** Opening INPUT block **
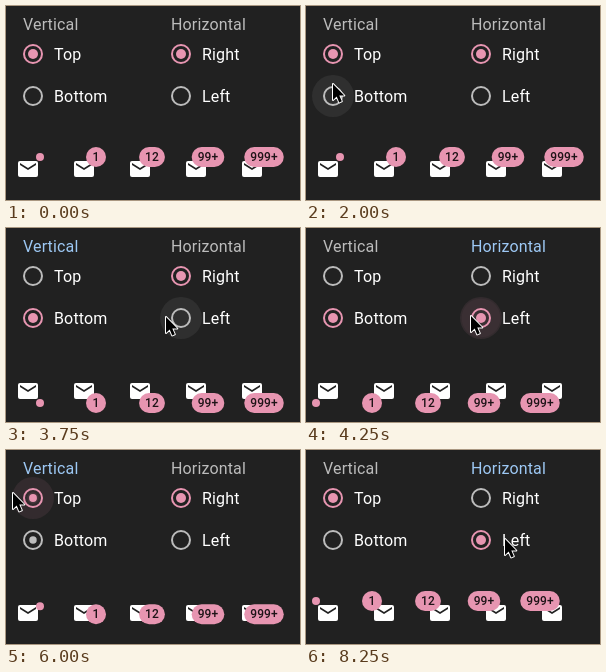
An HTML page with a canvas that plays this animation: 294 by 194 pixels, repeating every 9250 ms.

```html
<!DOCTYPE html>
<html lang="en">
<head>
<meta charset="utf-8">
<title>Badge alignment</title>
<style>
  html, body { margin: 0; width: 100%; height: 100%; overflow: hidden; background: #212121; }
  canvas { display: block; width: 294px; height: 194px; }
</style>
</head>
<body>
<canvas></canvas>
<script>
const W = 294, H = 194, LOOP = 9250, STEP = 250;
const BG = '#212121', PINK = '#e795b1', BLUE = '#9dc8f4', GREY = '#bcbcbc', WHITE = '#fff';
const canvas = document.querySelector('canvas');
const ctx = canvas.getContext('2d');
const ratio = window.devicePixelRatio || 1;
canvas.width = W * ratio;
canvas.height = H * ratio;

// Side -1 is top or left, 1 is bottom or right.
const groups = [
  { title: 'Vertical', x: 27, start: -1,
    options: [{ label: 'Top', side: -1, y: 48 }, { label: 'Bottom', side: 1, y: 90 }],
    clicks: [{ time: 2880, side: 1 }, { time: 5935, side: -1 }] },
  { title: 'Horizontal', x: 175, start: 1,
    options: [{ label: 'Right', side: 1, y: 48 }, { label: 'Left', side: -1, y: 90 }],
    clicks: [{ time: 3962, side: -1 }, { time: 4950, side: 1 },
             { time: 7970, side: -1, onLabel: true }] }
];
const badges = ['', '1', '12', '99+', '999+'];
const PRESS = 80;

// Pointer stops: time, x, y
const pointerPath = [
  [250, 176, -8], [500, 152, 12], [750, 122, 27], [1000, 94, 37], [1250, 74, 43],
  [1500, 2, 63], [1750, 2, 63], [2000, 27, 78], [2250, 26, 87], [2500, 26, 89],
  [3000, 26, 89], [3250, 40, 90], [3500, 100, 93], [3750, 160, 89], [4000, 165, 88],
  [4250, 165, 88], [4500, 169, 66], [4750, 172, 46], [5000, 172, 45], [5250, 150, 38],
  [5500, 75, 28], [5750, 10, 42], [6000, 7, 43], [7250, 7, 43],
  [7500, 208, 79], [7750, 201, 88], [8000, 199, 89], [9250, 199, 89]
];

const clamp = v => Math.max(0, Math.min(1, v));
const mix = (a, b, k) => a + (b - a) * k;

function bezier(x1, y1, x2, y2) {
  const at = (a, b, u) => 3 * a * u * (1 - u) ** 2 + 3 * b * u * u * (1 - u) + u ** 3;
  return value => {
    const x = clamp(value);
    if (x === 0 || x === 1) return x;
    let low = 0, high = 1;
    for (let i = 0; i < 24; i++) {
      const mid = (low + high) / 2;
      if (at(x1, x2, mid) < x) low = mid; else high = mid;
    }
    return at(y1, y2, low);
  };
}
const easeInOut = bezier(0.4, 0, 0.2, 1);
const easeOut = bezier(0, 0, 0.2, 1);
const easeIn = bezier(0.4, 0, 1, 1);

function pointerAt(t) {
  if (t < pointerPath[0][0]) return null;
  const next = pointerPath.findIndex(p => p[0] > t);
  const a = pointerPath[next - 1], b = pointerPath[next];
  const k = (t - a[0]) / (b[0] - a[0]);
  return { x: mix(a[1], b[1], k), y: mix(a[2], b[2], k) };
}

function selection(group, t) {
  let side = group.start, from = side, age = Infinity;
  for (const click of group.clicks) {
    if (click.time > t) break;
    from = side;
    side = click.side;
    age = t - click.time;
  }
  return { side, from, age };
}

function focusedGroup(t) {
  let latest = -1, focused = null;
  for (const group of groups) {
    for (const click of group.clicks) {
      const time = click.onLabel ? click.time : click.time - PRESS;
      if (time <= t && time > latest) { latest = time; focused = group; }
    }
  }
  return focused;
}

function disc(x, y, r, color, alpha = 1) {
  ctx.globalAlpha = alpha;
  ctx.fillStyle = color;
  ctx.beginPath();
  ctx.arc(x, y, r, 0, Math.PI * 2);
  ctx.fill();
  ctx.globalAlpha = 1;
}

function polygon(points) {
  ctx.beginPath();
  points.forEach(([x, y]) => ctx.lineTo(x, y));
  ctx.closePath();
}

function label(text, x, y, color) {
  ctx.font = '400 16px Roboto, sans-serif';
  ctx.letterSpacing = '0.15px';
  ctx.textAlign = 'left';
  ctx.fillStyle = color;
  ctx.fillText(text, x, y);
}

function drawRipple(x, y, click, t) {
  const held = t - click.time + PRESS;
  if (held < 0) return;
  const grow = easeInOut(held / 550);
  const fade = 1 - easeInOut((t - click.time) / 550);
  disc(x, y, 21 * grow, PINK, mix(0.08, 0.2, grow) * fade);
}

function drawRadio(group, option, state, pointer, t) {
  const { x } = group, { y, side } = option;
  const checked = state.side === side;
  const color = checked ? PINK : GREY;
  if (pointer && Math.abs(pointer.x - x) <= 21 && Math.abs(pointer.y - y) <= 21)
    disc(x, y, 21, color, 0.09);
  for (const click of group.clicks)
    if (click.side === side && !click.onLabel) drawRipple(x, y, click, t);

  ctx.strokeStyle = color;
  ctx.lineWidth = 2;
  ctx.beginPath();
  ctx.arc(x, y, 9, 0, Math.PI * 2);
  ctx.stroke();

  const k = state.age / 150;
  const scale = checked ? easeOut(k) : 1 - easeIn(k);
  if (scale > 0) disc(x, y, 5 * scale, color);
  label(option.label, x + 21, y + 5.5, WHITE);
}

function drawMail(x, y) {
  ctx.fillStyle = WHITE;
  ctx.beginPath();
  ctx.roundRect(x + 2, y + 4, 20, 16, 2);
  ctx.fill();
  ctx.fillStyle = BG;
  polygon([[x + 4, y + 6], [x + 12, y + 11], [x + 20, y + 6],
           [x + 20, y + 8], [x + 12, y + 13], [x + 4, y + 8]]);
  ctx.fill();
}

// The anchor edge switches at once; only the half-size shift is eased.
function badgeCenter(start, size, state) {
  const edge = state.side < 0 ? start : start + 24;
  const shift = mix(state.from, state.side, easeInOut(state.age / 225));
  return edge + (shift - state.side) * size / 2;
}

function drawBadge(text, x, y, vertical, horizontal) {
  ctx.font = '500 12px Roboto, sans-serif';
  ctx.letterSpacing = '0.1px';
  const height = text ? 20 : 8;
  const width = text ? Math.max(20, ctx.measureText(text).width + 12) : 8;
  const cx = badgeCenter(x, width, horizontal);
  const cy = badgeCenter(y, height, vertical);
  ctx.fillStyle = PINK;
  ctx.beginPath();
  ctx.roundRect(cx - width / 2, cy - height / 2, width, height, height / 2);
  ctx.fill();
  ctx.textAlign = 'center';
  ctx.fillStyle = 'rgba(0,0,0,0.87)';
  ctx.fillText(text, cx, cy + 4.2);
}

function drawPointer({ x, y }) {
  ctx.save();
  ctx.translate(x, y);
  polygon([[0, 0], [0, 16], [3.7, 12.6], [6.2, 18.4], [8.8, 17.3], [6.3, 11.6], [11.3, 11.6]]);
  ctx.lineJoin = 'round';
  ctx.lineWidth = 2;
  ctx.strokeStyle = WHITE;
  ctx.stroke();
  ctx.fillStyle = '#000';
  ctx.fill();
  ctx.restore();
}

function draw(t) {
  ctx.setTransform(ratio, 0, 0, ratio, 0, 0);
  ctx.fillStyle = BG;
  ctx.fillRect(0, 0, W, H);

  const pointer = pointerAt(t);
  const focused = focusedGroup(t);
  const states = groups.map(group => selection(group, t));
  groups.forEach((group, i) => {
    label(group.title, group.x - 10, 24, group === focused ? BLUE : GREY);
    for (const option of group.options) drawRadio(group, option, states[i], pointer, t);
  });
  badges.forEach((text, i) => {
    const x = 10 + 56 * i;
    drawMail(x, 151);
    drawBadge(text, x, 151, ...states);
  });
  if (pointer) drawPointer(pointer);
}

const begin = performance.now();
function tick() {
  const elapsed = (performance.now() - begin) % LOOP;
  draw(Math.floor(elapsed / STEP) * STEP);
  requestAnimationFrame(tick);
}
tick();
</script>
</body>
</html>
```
** Closing INPUT block **
** Opening INPUT block **
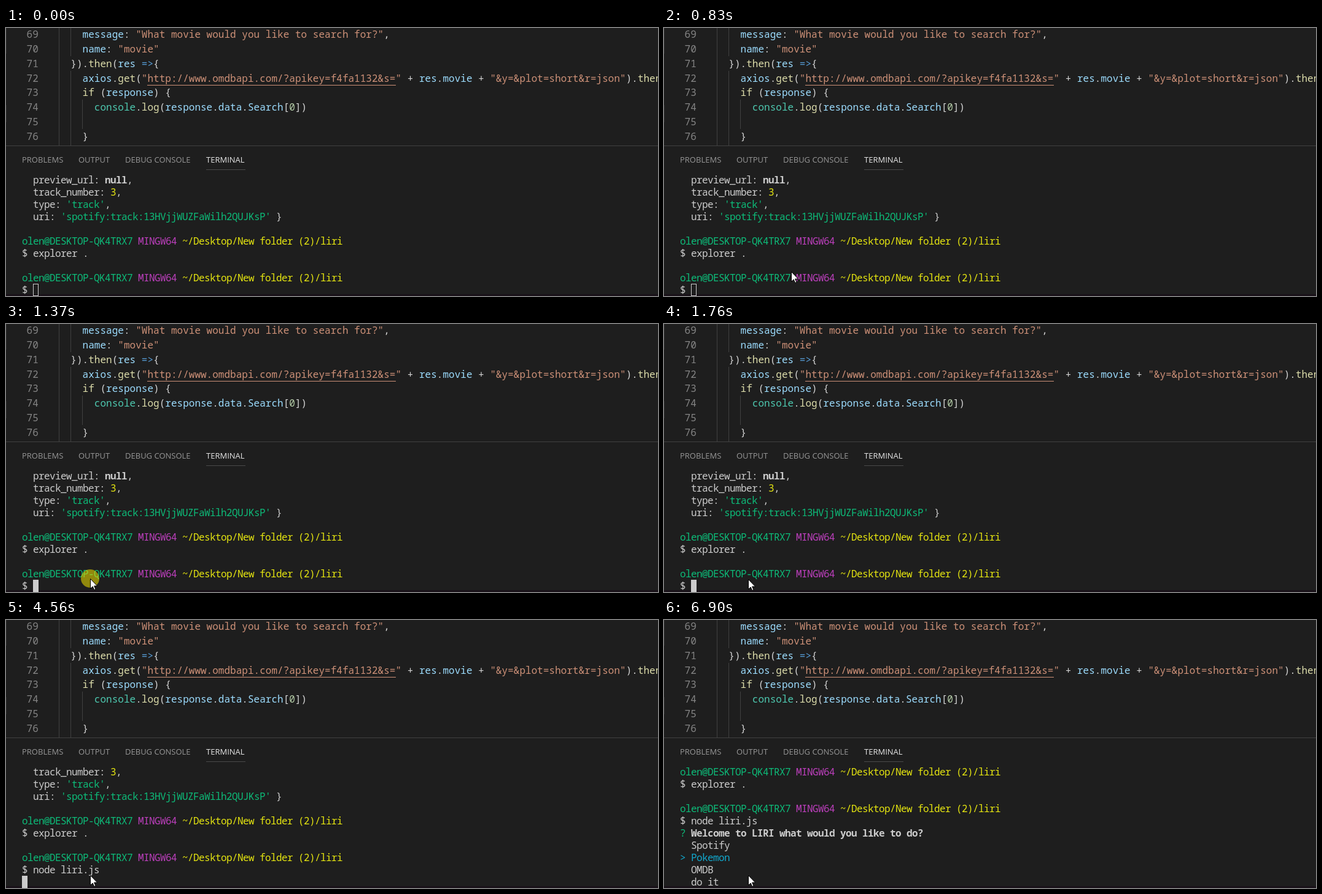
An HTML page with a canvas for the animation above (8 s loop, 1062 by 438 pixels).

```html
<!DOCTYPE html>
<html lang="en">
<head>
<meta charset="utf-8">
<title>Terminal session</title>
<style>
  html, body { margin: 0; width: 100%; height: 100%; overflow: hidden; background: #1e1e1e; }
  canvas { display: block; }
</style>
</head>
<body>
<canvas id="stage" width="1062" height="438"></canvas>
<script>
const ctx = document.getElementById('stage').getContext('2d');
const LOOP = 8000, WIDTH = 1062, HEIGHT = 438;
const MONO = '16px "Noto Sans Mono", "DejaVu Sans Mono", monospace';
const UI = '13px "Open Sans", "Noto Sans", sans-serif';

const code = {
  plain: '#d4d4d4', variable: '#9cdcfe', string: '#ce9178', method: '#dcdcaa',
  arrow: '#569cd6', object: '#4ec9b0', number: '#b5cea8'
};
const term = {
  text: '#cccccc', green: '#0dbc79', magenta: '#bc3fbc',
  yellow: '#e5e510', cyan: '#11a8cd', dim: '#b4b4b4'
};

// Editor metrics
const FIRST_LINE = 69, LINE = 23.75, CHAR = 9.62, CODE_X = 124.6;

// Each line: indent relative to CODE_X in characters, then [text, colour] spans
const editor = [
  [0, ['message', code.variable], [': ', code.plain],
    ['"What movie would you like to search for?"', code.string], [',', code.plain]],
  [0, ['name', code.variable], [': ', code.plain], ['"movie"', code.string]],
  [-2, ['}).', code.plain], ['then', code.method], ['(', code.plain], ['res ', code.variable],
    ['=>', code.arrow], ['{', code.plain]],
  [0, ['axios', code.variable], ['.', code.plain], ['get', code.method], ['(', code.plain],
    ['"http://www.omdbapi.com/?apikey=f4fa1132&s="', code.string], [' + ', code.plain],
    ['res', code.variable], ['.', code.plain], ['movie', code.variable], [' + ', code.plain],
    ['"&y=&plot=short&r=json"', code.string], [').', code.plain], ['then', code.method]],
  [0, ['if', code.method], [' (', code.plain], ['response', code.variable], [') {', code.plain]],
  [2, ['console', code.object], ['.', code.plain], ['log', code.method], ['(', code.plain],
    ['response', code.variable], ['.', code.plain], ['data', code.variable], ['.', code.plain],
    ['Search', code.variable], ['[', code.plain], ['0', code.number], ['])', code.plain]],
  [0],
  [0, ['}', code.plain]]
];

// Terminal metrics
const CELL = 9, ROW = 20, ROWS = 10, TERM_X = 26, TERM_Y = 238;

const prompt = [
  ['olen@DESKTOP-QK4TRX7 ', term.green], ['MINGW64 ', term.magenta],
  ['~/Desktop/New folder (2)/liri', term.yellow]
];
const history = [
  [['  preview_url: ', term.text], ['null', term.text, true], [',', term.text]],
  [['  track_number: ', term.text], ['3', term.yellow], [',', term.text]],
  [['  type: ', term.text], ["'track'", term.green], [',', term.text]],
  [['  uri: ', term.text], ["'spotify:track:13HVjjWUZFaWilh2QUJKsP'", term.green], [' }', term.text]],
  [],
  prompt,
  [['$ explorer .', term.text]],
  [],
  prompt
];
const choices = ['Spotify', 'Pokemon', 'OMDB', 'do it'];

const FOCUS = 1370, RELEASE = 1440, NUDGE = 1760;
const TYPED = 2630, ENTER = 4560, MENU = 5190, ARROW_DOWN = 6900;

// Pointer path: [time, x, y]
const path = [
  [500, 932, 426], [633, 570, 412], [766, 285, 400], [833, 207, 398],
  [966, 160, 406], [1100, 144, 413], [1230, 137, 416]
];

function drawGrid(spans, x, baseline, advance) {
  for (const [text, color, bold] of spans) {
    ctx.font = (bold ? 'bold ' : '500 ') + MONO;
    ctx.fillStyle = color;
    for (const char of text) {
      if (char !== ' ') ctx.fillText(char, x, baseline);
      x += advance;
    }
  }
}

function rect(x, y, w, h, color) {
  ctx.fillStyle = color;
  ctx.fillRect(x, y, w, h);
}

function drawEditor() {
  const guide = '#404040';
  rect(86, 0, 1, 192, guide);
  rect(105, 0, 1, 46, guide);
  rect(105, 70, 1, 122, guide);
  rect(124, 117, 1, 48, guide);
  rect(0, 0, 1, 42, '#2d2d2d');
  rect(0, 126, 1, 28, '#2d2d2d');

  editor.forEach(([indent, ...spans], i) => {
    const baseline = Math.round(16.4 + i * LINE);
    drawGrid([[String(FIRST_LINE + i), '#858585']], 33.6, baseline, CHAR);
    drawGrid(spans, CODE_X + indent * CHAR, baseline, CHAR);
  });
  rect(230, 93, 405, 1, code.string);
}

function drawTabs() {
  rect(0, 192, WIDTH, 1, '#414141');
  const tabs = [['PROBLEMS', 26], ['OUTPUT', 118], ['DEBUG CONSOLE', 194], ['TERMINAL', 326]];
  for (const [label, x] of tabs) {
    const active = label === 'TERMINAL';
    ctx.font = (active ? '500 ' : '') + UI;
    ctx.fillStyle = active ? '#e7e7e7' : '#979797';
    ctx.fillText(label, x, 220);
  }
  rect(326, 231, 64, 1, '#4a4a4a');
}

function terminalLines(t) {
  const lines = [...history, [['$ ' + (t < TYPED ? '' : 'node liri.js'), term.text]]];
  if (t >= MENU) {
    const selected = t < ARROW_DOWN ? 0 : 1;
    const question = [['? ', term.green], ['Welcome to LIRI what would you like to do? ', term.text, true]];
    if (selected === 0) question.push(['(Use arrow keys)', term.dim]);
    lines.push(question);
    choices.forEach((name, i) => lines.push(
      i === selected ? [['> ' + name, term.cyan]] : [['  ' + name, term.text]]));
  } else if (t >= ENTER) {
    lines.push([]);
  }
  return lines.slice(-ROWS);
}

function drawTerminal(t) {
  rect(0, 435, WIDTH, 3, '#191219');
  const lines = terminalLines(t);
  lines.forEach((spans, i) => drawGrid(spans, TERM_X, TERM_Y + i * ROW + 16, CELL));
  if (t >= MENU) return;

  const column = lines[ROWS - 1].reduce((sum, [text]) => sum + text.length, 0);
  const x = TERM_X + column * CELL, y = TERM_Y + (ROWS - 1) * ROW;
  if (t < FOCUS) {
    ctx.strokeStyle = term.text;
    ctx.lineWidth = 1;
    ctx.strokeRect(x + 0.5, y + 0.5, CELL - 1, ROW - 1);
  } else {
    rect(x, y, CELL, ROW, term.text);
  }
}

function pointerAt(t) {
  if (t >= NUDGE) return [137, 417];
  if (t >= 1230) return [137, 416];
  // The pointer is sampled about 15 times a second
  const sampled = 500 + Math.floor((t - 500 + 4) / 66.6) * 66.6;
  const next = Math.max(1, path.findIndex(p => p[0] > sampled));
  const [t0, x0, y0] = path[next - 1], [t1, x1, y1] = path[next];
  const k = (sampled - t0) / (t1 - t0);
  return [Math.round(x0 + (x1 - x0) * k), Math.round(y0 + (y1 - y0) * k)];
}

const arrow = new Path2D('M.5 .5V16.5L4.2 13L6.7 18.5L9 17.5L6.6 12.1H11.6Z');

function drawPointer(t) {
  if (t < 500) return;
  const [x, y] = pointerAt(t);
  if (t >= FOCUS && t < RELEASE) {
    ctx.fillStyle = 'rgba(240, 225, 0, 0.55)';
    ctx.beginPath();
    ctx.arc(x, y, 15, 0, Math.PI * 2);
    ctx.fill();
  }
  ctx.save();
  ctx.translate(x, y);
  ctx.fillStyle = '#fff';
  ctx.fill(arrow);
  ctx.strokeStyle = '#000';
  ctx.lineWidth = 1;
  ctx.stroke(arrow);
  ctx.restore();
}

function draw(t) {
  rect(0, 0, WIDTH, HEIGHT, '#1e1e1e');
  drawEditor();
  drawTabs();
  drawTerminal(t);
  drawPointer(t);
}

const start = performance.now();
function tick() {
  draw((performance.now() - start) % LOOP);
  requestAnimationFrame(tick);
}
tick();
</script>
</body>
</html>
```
** Closing INPUT block **
◆ **WHAT THIS TASK INVOLVES**
Filter on the word "forEach": copy each matching line from the entries above.

◆ **ANSWER BELOW**
  points.forEach(([x, y]) => ctx.lineTo(x, y));
  groups.forEach((group, i) => {
  badges.forEach((text, i) => {
  editor.forEach(([indent, ...spans], i) => {
    choices.forEach((name, i) => lines.push(
  lines.forEach((spans, i) => drawGrid(spans, TERM_X, TERM_Y + i * ROW + 16, CELL));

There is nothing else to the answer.